== Aim of the task ==
Wherever the word "side" appears in a line below, that line counts; report the total number of such lines only.

[Data excerpts]

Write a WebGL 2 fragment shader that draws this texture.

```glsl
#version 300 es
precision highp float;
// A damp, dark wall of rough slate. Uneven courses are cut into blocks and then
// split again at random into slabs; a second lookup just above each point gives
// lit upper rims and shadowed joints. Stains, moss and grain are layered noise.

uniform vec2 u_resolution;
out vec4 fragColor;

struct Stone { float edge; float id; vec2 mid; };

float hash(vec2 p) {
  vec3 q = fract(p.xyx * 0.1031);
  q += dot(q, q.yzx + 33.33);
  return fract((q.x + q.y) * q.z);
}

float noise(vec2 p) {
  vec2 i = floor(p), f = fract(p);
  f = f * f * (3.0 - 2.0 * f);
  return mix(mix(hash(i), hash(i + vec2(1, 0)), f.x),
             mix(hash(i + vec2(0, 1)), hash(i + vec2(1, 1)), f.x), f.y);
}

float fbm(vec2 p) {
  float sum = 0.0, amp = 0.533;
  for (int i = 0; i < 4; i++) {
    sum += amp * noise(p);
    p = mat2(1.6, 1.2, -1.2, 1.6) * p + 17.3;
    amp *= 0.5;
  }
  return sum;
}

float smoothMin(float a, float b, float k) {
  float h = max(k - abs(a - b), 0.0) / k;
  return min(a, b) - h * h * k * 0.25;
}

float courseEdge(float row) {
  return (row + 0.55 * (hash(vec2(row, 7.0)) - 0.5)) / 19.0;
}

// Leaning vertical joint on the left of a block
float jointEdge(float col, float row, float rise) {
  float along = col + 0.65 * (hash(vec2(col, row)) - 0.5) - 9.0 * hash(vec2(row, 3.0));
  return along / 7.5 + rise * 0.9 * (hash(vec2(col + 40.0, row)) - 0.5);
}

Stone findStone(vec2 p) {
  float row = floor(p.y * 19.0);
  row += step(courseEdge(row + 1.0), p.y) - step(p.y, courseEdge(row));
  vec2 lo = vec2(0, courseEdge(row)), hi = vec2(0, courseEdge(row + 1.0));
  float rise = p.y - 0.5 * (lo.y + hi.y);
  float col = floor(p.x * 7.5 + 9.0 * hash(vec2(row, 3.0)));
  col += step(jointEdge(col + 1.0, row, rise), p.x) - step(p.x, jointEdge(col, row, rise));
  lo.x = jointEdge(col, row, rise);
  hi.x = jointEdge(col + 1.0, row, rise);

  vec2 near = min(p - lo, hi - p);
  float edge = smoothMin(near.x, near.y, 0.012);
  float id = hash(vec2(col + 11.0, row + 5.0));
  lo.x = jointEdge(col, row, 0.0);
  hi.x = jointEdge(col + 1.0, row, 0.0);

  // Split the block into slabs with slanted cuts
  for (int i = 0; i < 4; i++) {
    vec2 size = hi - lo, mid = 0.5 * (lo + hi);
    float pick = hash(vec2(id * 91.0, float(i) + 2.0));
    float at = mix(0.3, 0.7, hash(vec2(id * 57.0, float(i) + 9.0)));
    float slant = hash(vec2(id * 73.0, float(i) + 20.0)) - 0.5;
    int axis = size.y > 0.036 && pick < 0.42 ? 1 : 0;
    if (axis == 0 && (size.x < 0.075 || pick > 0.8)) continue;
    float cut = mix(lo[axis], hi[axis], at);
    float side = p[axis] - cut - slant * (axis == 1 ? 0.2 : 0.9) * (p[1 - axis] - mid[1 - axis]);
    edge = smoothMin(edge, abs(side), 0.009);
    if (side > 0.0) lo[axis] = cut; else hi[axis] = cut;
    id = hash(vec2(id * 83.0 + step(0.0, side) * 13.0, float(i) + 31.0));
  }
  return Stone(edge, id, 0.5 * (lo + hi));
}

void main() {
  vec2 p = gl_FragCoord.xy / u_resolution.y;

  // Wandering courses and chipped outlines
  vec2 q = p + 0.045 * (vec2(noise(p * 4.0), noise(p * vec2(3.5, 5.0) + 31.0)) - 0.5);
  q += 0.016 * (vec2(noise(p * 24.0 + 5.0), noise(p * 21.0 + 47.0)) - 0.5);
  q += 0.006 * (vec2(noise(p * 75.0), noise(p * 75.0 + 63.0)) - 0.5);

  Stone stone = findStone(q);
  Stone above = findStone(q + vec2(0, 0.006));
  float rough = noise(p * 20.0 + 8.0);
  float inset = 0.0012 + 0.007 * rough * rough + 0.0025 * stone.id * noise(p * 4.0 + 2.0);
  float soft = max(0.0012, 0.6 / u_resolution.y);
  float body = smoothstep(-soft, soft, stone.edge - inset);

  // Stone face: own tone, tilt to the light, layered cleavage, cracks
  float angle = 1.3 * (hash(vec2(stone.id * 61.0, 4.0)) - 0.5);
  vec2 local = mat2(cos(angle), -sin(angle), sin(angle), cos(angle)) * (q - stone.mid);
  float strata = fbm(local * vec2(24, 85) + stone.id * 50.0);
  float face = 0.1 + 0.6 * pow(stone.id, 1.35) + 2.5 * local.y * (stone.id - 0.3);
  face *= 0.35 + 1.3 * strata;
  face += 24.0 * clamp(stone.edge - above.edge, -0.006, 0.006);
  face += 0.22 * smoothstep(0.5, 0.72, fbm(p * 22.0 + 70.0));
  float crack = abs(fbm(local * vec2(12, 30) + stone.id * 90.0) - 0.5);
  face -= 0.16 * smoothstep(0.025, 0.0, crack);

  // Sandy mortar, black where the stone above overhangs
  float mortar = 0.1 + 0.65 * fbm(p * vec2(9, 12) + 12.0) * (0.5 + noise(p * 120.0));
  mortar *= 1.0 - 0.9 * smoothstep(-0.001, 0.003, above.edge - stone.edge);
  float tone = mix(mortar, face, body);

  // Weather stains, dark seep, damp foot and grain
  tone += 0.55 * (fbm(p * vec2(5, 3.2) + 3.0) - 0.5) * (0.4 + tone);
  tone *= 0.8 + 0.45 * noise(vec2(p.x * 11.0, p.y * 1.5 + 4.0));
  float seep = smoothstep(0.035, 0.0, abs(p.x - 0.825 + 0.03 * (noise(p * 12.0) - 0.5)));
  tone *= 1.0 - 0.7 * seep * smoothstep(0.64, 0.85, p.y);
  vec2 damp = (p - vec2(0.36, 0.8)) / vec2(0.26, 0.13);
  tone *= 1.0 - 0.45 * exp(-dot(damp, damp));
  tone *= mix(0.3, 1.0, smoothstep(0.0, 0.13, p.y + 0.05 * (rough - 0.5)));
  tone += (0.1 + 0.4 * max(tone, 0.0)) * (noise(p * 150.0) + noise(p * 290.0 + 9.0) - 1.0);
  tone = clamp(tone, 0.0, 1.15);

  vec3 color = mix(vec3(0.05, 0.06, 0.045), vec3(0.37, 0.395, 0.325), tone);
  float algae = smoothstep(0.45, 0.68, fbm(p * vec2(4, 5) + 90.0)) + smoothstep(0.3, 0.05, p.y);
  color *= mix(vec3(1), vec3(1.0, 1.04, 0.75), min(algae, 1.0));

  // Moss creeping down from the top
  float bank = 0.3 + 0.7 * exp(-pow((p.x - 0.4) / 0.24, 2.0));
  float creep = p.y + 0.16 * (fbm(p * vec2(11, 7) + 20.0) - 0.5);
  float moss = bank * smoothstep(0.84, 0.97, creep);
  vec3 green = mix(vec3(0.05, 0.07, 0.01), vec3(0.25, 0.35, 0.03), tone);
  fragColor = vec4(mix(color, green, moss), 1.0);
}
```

== Result of this exercise ==
4